#### [DATASET ENTRIES]
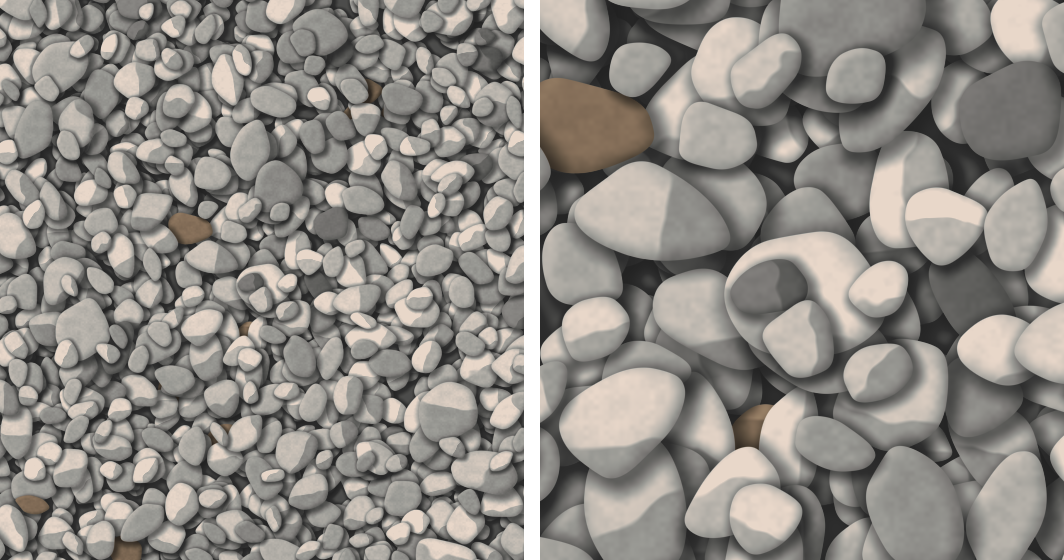
Left, the full canvas; right, a detail of the centre.
A WebGL 2 fragment shader for this texture:

```glsl
#version 300 es
precision highp float;
// A bed of pale beach pebbles, seen from above in low sunlight.
// Jittered grids of rounded polygons are painted from the bottom layer up;
// each pebble darkens what lies beneath it, and a tone ramp gives the colour.
uniform vec2 u_resolution;
out vec4 fragColor;

const int LAYERS = 7;
const int SIDES = 6;
const float TAU = 6.2831853;
const float JITTER = 0.5;          // spread of centres inside a cell
const float ROUNDING = 0.16;       // softness of the polygon corners
const float RIM_WIDTH = 0.19;      // width of the curved border
const float SHADOW_REACH = 0.17;
const float SHADOW_DEPTH = 0.52;
const float SUNLIT_SHARE = 0.58;   // pebbles that catch a patch of sun
const float SUNLIT_GAIN = 0.19;
const vec3 SUN = vec3(-0.55, 0.38, 0.74);
const vec2 SHADOW_SHIFT = vec2(0.055, -0.045);

const vec3 CREVICE = vec3(0.18, 0.18, 0.18);
const vec3 SHADE = vec3(0.35, 0.35, 0.34);
const vec3 SLATE = vec3(0.49, 0.48, 0.47);
const vec3 STONE = vec3(0.60, 0.60, 0.58);
const vec3 PALE = vec3(0.73, 0.71, 0.68);
const vec3 CREAM = vec3(0.88, 0.82, 0.77);
const vec3 RUST = vec3(1.06, 0.90, 0.74);

float hash(vec2 p) {
    return fract(sin(dot(p, vec2(127.1, 311.7))) * 43758.5453);
}

vec4 hash4(vec2 p) {
    return vec4(hash(p), hash(p + 17.3), hash(p + 41.9), hash(p + 73.7));
}

float noise(vec2 p) {
    vec2 i = floor(p), f = fract(p);
    f = f * f * (3.0 - 2.0 * f);
    return mix(mix(hash(i), hash(i + vec2(1, 0)), f.x),
               mix(hash(i + vec2(0, 1)), hash(i + vec2(1, 1)), f.x), f.y);
}

mat2 rotation(float a) {
    return mat2(cos(a), sin(a), -sin(a), cos(a));
}

// Smooth maximum of two fields stored as (distance, gradient)
vec3 smoothMax(vec3 a, vec3 b, float k) {
    float h = clamp(0.5 + 0.5 * (b.x - a.x) / k, 0.0, 1.0);
    return mix(a, b, h) + vec3(k * h * (1.0 - h), 0.0, 0.0);
}

// Rounded irregular polygon, cut by a circle: (distance, gradient)
vec3 pebbleField(vec2 q, vec2 seed, float radius) {
    float len = max(length(q), 1e-4);
    vec3 field = vec3(len - radius * 1.22, q / len);
    for (int k = 0; k < SIDES; k++) {
        float fk = float(k);
        float a = (fk + 0.65 * hash(seed + fk * 3.1)) * TAU / float(SIDES);
        vec2 n = vec2(cos(a), sin(a));
        float reach = radius * mix(0.78, 1.22, hash(seed + fk * 5.7 + 9.0));
        field = smoothMax(field, vec3(dot(q, n) - reach, n), ROUNDING);
    }
    return field;
}

vec3 toneRamp(float t) {
    vec3 c = mix(CREVICE * 0.7, CREVICE, clamp(t / 0.18, 0.0, 1.0));
    c = mix(c, SHADE, clamp((t - 0.18) / 0.17, 0.0, 1.0));
    c = mix(c, SLATE, clamp((t - 0.35) / 0.13, 0.0, 1.0));
    c = mix(c, STONE, clamp((t - 0.48) / 0.12, 0.0, 1.0));
    c = mix(c, PALE, clamp((t - 0.60) / 0.11, 0.0, 1.0));
    return mix(c, CREAM, clamp((t - 0.71) / 0.11, 0.0, 1.2));
}

// Paints one grid of pebbles over surface = (tone, rust)
void paintLayer(inout vec2 surface, vec2 p, float layer, float cell, float density) {
    mat2 turn = rotation(layer * 1.37 + 0.4);
    vec2 g = turn * p / cell + layer * 19.0;
    float aa = 0.75 / (u_resolution.y * cell);
    for (int j = -1; j <= 1; j++)
    for (int i = -1; i <= 1; i++) {
        vec2 id = floor(g) + vec2(i, j);
        vec2 seed = id + layer * 57.0;
        vec4 r = hash4(seed), s = hash4(seed + 131.0);
        vec2 v = (g - id - 0.5 - JITTER * (r.xy - 0.5)) * turn;
        if (r.z > density || dot(v, v) > 1.2) continue;

        // Shape
        float stretch = mix(1.0, 1.36, s.x);
        vec2 squash = vec2(1.0 / stretch, stretch);
        mat2 spin = rotation(r.w * TAU);
        vec3 field = pebbleField(spin * v * squash, seed, mix(0.36, 0.49, s.y));
        vec2 grad = (field.yz * squash) * spin;
        float d = field.x / max(length(grad), 0.6);
        grad /= max(length(grad), 0.2);

        // Contact shadow on the pebbles below
        float shadow = smoothstep(SHADOW_REACH, -0.04, d - dot(grad, SHADOW_SHIFT));
        surface.x *= 1.0 - SHADOW_DEPTH * shadow;

        // Curved rim, slight tilt and a sharp-edged patch of sun
        float rim = 1.0 - clamp(-d / RIM_WIDTH, 0.0, 1.0);
        vec2 tilt = (hash4(seed + 211.0).xy - 0.5) * 0.4;
        vec3 normal = normalize(vec3(grad * rim * rim * 0.95 + tilt, 1.0));
        float tone = mix(0.55, 0.69, s.z) + 0.29 * (dot(normal, SUN) - SUN.z);
        vec2 side = rotation((s.w - 0.5) * 2.6) * vec2(-0.8, 0.6);
        float edge = dot(v, side) + 0.22 * (noise(v * 4.0 + seed) - 0.5) + 0.3 * (r.x - 0.25);
        float lit = smoothstep(-0.025, 0.025, edge) * step(hash(seed + 307.0), SUNLIT_SHARE);
        tone += SUNLIT_GAIN * lit * (1.0 - 0.65 * rim * rim);

        // Surface grain and the rare dark or rusty pebble
        tone += 0.05 * (noise(v * 9.0 + seed) - 0.5) + 0.035 * (noise(p * 330.0) - 0.5);
        float kind = hash(seed + 409.0);
        tone *= kind < 0.025 ? 0.62 : 1.0;
        float rust = step(0.982, kind);
        tone *= 1.0 - 0.22 * rust;
        surface = mix(surface, vec2(tone, rust), smoothstep(aa, -aa, d));
    }
}

void main() {
    vec2 p = gl_FragCoord.xy / u_resolution.y;
    vec2 surface = vec2(0.30, 0.0);
    for (int n = 0; n < LAYERS; n++) {
        float layer = float(n);
        float cell = n == 5 ? 0.105 : n == 6 ? 0.046 : 0.050 + 0.006 * layer;
        float density = n == 5 ? 0.30 : n == 6 ? 0.26 : 0.95 - 0.11 * layer;
        paintLayer(surface, p, layer, cell, density);
    }
    vec3 colour = toneRamp(surface.x) * mix(vec3(1.0), RUST, surface.y);
    fragColor = vec4(colour, 1.0);
}
```
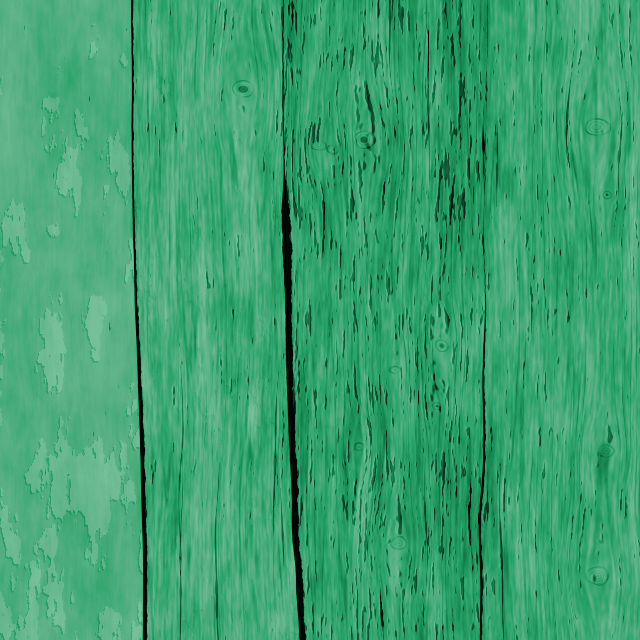
Write a WebGL 2 fragment shader that draws this texture.

```glsl
#version 300 es
precision highp float;
// Weathered green boards standing upright, split by dark irregular seams.
// Stretched gradient noise makes fibres and grooves, bent around scattered knots;
// every layer shifts one tone value, which a colour ramp finally turns to green.
#define FIBRE_FREQ vec2(210.0, 13.0)
#define GROOVE_FREQ vec2(185.0, 17.0)
#define GROOVE_DEPTH 2.7
#define FIBRE_DEPTH 0.85
#define STREAK_DEPTH 1.5
#define LINE_DEPTH 0.9
#define PAINT_LIFT 0.8
#define KNOT_COUNT 13
#define KNOT_SIZE 0.015
#define CRACK_COUNT 14
#define CRACK_WIDTH 0.0017
uniform vec2 u_resolution;
out vec4 fragColor;

vec2 hash2(vec2 c) {
  vec3 q = fract(c.xyx * vec3(0.1031, 0.1030, 0.0973));
  q += dot(q, q.yzx + 33.33);
  return fract((q.xx + q.yz) * q.zy);
}
float corner(vec2 cell, vec2 offset, vec2 f) {
  return dot(hash2(cell + offset + 71.0) * 2.0 - 1.0, f - offset);
}
// Gradient noise, roughly -1 to 1
float noise(vec2 p) {
  vec2 c = floor(p), f = p - c, e = vec2(0.0, 1.0);
  vec2 u = f * f * f * (f * (f * 6.0 - 15.0) + 10.0);
  return 1.5 * mix(mix(corner(c, e.xx, f), corner(c, e.yx, f), u.x),
                   mix(corner(c, e.xy, f), corner(c, e.yy, f), u.x), u.y);
}
float fbm(vec2 p) {
  float sum = 0.0, amp = 0.6;
  for (int i = 0; i < 4; i++, amp *= 0.58, p = p * 2.03 + 17.3) sum += amp * noise(p);
  return sum;
}
// Dark dashes along the grain; wear lowers the threshold
float grooves(vec2 g, float wear) {
  float n = noise(g * GROOVE_FREQ) + 0.45 * noise(g * vec2(300.0, 75.0));
  float limit = 0.82 - 0.64 * wear;
  return smoothstep(limit, limit + 0.24, n);
}
// Ragged flakes of pale paint, denser low down
float paint(vec2 p) {
  float n = fbm(p * vec2(17.0, 6.0) + 4.0) + 0.16 * fbm(p * vec2(130.0, 60.0));
  return smoothstep(0.13, 0.16, n - 0.25 * (p.y - 0.4));
}
vec3 ramp(float tone) {
  vec3 tones[7] = vec3[7](
    vec3(0.00, 0.03, 0.02), vec3(0.04, 0.26, 0.15), vec3(0.07, 0.43, 0.26),
    vec3(0.09, 0.55, 0.33), vec3(0.17, 0.64, 0.42), vec3(0.35, 0.69, 0.52),
    vec3(0.46, 0.75, 0.60));
  tone = clamp(tone, 0.0, 5.99);
  int i = int(tone);
  return mix(tones[i], tones[i + 1], fract(tone));
}

void main() {
  vec2 p = gl_FragCoord.xy / u_resolution;
  float aa = 0.6 / u_resolution.y, y = p.y;
  // Signed distances to the three seams, and their half widths
  vec3 wobble = vec3(noise(vec2(y * 9.0, 1.5)), noise(vec2(y * 11.0, 5.5)), noise(vec2(y * 7.0, 9.5)));
  float ragged = fbm(vec2(y * 45.0, p.x * 9.0));
  vec3 seamX = vec3(0.226 - 0.019 * smoothstep(0.1, 0.8, y),
                    0.443 + 0.029 * (1.0 - y) * (1.0 - y), 0.750 + 0.012 * y);
  vec3 toSeam = p.x - seamX - wobble * vec3(0.0015, 0.002, 0.006) - 0.0014 * ragged;
  float open = 1.0 - smoothstep(0.66, 0.74, y);
  vec3 halfWidth = vec3(0.0033 - 0.0017 * smoothstep(0.3, 0.7, y),
                        0.0009 + 0.0042 * open + 0.002 * exp(-200.0 * (y - 0.63) * (y - 0.63)),
                        0.0019 - 0.0017 * smoothstep(0.35, 0.65, y)) * (1.0 + 0.5 * ragged);
  // Board properties from left to right
  vec3 past = smoothstep(vec3(-0.001, -0.001, -0.015), vec3(0.001, 0.001, 0.04), toSeam);
  float rough = mix(mix(mix(0.02, 0.34, past.x), 0.88, past.y), 0.52, past.z);
  float tone = mix(mix(mix(4.85, 4.5, past.x), 4.1, past.y), 4.4, past.z);
  float wood = 0.2 + 0.8 * past.x;

  // Knots push the grain aside and leave rings or dark eyes
  vec2 g = p + vec2(0.008 * noise(p * vec2(5.0, 2.5)) + 0.0014 * noise(p * vec2(20.0, 12.0)), 0.0);
  float knotShade = 0.0;
  for (int i = 0; i < KNOT_COUNT; i++) {
    vec2 h = hash2(vec2(float(i) * 3.7, 12.0)), k = hash2(vec2(float(i) * 5.1, 40.0));
    float size = KNOT_SIZE * (0.5 + 0.9 * k.x * k.x);
    vec2 d = p - vec2(0.27 + 0.70 * h.x, 0.03 + 0.94 * h.y), e = d * vec2(1.0, 0.5);
    g.x -= 0.65 * d.x * exp(-dot(e, e) / (8.0 * size * size));
    float r = length(d * vec2(0.8 + 0.4 * k.y, 1.25)) + 0.003 * noise(p * 55.0);
    float ring = 1.0 - smoothstep(0.0004, 0.0012 + aa, abs(r - size));
    float eye = (1.0 - smoothstep(0.3, 0.55, r / size)) * step(0.6, k.y);
    knotShade += ring * (0.9 + 1.5 * noise(p * 70.0)) + 2.5 * eye
               + 0.3 * (1.0 - smoothstep(0.8, 1.0, r / size)) * sin(r * 1400.0);
  }

  // Broad weathering, streaks and fibres
  float region = fbm(g * vec2(8.0, 3.0) + 31.0), streak = fbm(g * vec2(36.0, 3.5));
  float fibre = noise(g * FIBRE_FREQ + 9.0) + 0.7 * noise(g * vec2(330.0, 50.0));
  tone += 0.9 * region + wood * (STREAK_DEPTH * streak + FIBRE_DEPTH * fibre);
  tone += 0.6 * fbm(p * vec2(40.0, 18.0) + 50.0);
  tone -= 0.35 * past.y * exp(-400.0 * (p.x - 0.71) * (p.x - 0.71));

  // Long thin grain lines, then clustered grooves with a lit far edge
  float contour = abs(noise(g * vec2(62.0, 2.3) + 0.37) + 0.08 * streak);
  float line = (1.0 - smoothstep(0.02, 0.11, contour)) * smoothstep(-0.2, 0.3, noise(g * vec2(30.0, 7.0)) + 0.3 * rough);
  tone -= LINE_DEPTH * past.x * line;
  float wear = rough + wood * (0.55 * fbm(g * vec2(15.0, 3.5) + 7.0) - 0.25 * region);
  wear += 0.3 * past.x * exp(-abs(toSeam.y) / 0.012);
  tone += 0.7 * wood * grooves(g + vec2(0.0022, -0.0012), wear) - GROOVE_DEPTH * grooves(g, wear);

  // Peeling paint: full on the first board, traces elsewhere
  float cover = mix(1.0, 0.3, past.x) * (1.0 - 0.6 * past.y);
  float flake = paint(p), lip = max(paint(p + vec2(0.002, 0.0025)) - flake, 0.0);
  tone += cover * (PAINT_LIFT * flake - 0.9 * lip);

  // Long drying cracks that taper at both ends
  for (int i = 0; i < CRACK_COUNT; i++) {
    vec2 h = hash2(vec2(float(i) * 2.3, 80.0));
    float along = abs(y - h.y) / (0.06 + 0.17 * fract(h.x * 37.0));
    float width = CRACK_WIDTH * (1.0 - along) * (1.0 + 0.9 * noise(vec2(y * 45.0, float(i) + 0.5)));
    float d = abs(g.x - 0.25 - 0.72 * h.x - 0.004 * noise(vec2(y * 8.0, float(i) + 0.3)));
    tone -= 3.0 * (1.0 - smoothstep(width - aa, width + aa, d)) * step(along, 1.0);
  }
  // Seams: soft shade at the lips, near black within
  tone -= knotShade + dot(exp(-abs(toSeam) / 0.004), vec3(0.5, 0.4 + 0.7 * open, 0.6));
  vec3 gap = 1.0 - smoothstep(halfWidth - aa, halfWidth + aa, abs(toSeam));
  fragColor = vec4(ramp(tone * (1.0 - max(gap.x, max(gap.y, gap.z)))), 1.0);
}
```
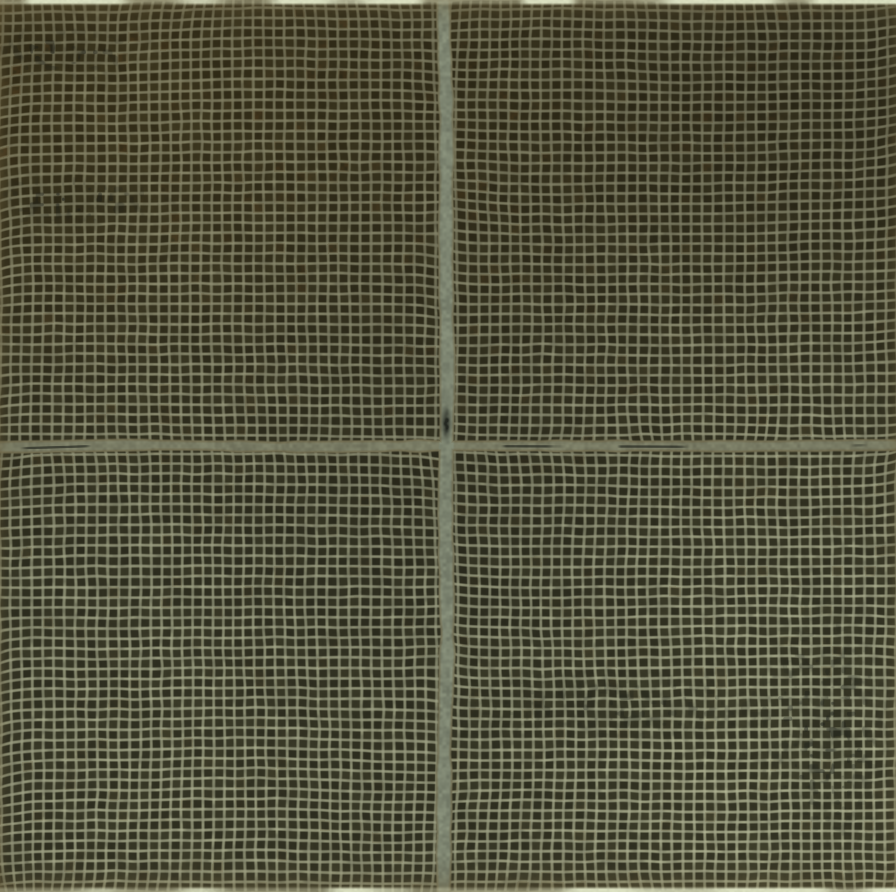
Give the GLSL for this texture, as a WebGL 1 fragment shader.

```glsl
precision highp float;
// Four panels of fine woven wire mesh over dark backing, split by a pale cross of worn grout.
uniform vec2 u_resolution;

const vec2 MESH_COUNT = vec2(42.0, 44.0);      // openings per panel
const float WIRE_HALF = 0.135;                 // in openings
const float WIRE_SOFT = 0.05;
const float MESH_WARP = 0.5;
const float BORDER_WARP = 1.0;
const float LIGHT_RANGE = 0.24;
const vec2 SEAM_POS = vec2(0.497, 0.501);
const vec2 SEAM_HALF = vec2(0.0082, 0.0062);
const float RIM_WIDTH = 0.006;
const vec3 BACKING = vec3(0.19, 0.19, 0.13);
const vec3 WIRE = vec3(0.51, 0.52, 0.42);
const vec3 GROUT = vec3(0.50, 0.53, 0.45);
const vec3 RUST = vec3(0.36, 0.25, 0.12);
const vec3 TAN = vec3(0.42, 0.37, 0.24);
const vec3 SOOT = vec3(0.10, 0.11, 0.09);
const vec3 CREAM = vec3(0.85, 0.87, 0.75);

float hash(vec2 p) {
  return fract(sin(dot(p, vec2(127.1, 311.7))) * 43758.5453);
}

float noise(vec2 p) {
  vec2 i = floor(p), f = fract(p);
  f = f * f * (3.0 - 2.0 * f);
  return mix(mix(hash(i), hash(i + vec2(1.0, 0.0)), f.x),
             mix(hash(i + vec2(0.0, 1.0)), hash(i + 1.0), f.x), f.y);
}

vec2 noise2(vec2 p) {
  return vec2(noise(p), noise(p + 37.3)) - 0.5;
}

// Soft elliptical patch, 1 at its centre
float patchAt(vec2 p, vec2 centre, vec2 size) {
  vec2 q = (p - centre) / size;
  return exp(-dot(q, q));
}

// Mesh coordinates: wires lie on whole numbers and bend near panel borders
vec2 meshCoord(vec2 local, vec2 panel) {
  vec2 seed = panel * vec2(17.0, 29.0) + 3.0;
  vec2 border = exp(-24.0 * min(local, 1.0 - local));
  vec2 bend = noise2(local * 3.0 + seed) * MESH_WARP;
  bend += noise2(local * 22.0 + seed) * 0.14;
  bend += border.yx * noise2(local * 7.0 + seed + 11.0) * BORDER_WARP;
  bend.y += border.x * 0.5 * (0.5 - panel.x);
  return local * MESH_COUNT + bend;
}

vec3 meshColor(vec2 uv) {
  vec2 panel = step(SEAM_POS, uv);
  vec2 size = mix(SEAM_POS, 1.0 - SEAM_POS, panel);
  vec2 m = meshCoord((uv - panel * SEAM_POS) / size, panel);
  vec2 cellSeed = floor(m) + panel * 53.0;

  // Backing seen through the openings
  vec3 back = BACKING * (0.88 + 0.24 * hash(cellSeed));
  float warm = smoothstep(0.3, 0.95, uv.y) * (1.0 - 0.45 * uv.x);
  back += vec3(0.035, 0.008, -0.025) * warm;
  float rusty = smoothstep(0.88, 1.0, hash(cellSeed + 7.1));
  back = mix(back, RUST, rusty * (0.1 + 0.35 * warm) * noise(m * 3.0));

  // Wires, with a soft edge and uneven sheen
  vec2 aa = 0.6 * MESH_COUNT / (size * u_resolution) + WIRE_SOFT;
  vec2 dist = 0.5 - abs(fract(m) - 0.5);
  vec2 cover = 1.0 - smoothstep(WIRE_HALF - aa, WIRE_HALF + aa, dist);
  float wire = 1.0 - (1.0 - cover.x * 0.9) * (1.0 - cover.y);
  vec3 wireTone = WIRE * (0.9 + 0.2 * noise(m * 1.7 + panel * 31.0));
  wireTone += 0.05 * cover.x * cover.y;
  wireTone = mix(wireTone, TAN, warm * 0.4 + 0.2 * rusty);
  vec3 color = mix(back, wireTone, wire);

  // Scattered soot in a few stained regions
  float stain = patchAt(uv, vec2(0.07, 0.94), vec2(0.06, 0.02))
              + patchAt(uv, vec2(0.08, 0.775), vec2(0.07, 0.02))
              + patchAt(uv, vec2(0.92, 0.18), vec2(0.05, 0.10))
              + 0.6 * patchAt(uv, vec2(0.70, 0.21), vec2(0.14, 0.03));
  float fleck = smoothstep(0.6, 0.85, noise(uv * 170.0));
  return mix(color, SOOT, min(stain, 1.0) * (0.10 + 0.5 * fleck));
}

void main() {
  vec2 uv = gl_FragCoord.xy / u_resolution;
  vec2 px = 1.0 / u_resolution;
  vec3 color = meshColor(uv);

  // Broad uneven light, dimmer toward the upper left
  float light = 0.99 + LIGHT_RANGE * (noise(uv * 2.6 + 1.7) - 0.5);
  light += 0.10 * (uv.x - uv.y) - 0.12 * dot(uv - 0.5, uv - 0.5);
  color *= light;

  // Grout cross with wandering, ragged sides
  vec2 wander = vec2(noise(vec2(uv.y * 7.0, 2.0)), noise(vec2(uv.x * 6.0, 9.0))) - 0.5;
  vec2 ragged = vec2(noise(uv.yx * vec2(45.0, 3.0)), noise(uv * vec2(45.0, 3.0) + 5.0)) - 0.5;
  vec2 away = abs(uv - SEAM_POS - wander * 0.005) - SEAM_HALF - ragged * 0.0025;
  vec2 seam = 1.0 - smoothstep(-px, px + 0.0008, away);
  float grain = 0.7 * noise(uv * 240.0) + 0.3 * noise(uv * 70.0);
  vec3 grout = GROUT * (0.86 + 0.24 * grain);
  grout = mix(grout, TAN, 0.5 * smoothstep(-0.0035, 0.0, min(away.x, away.y)));
  grout = mix(grout, TAN, 0.25 * (1.0 - seam.x));
  float crack = (1.0 - smoothstep(0.0006, 0.002, abs(uv.y - SEAM_POS.y - wander.y * 0.008)))
              * smoothstep(0.58, 0.75, noise(vec2(uv.x * 24.0, 4.0))) * (1.0 - seam.x);
  float debris = patchAt(uv, vec2(0.498, 0.526), vec2(0.004, 0.014)) * (0.5 + grain);
  grout = mix(grout, SOOT, clamp(crack * 0.6 + debris, 0.0, 0.9));
  color = mix(color, grout, max(seam.x, seam.y));

  // Tan outer border and patchy bright rim along top and bottom
  vec2 rim = min(uv, 1.0 - uv);
  color = mix(color, TAN, 0.55 * exp(-rim.y * 75.0) + 0.35 * exp(-rim.x * 160.0));
  float glint = 1.0 - smoothstep(0.4 * RIM_WIDTH, RIM_WIDTH + px.y, rim.y);
  color = mix(color, CREAM, glint * (0.35 + 0.65 * smoothstep(0.25, 0.6, noise(uv * vec2(18.0, 3.0)))));

  color *= 1.0 + 0.05 * (noise(uv * 330.0) - 0.5);
  gl_FragColor = vec4(color, 1.0);
}
```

#### [WHAT TO DO]
Look through the entries above and count each line holding "meshColor"; report the count alone.

#### [ANSWER TO THIS TASK]
2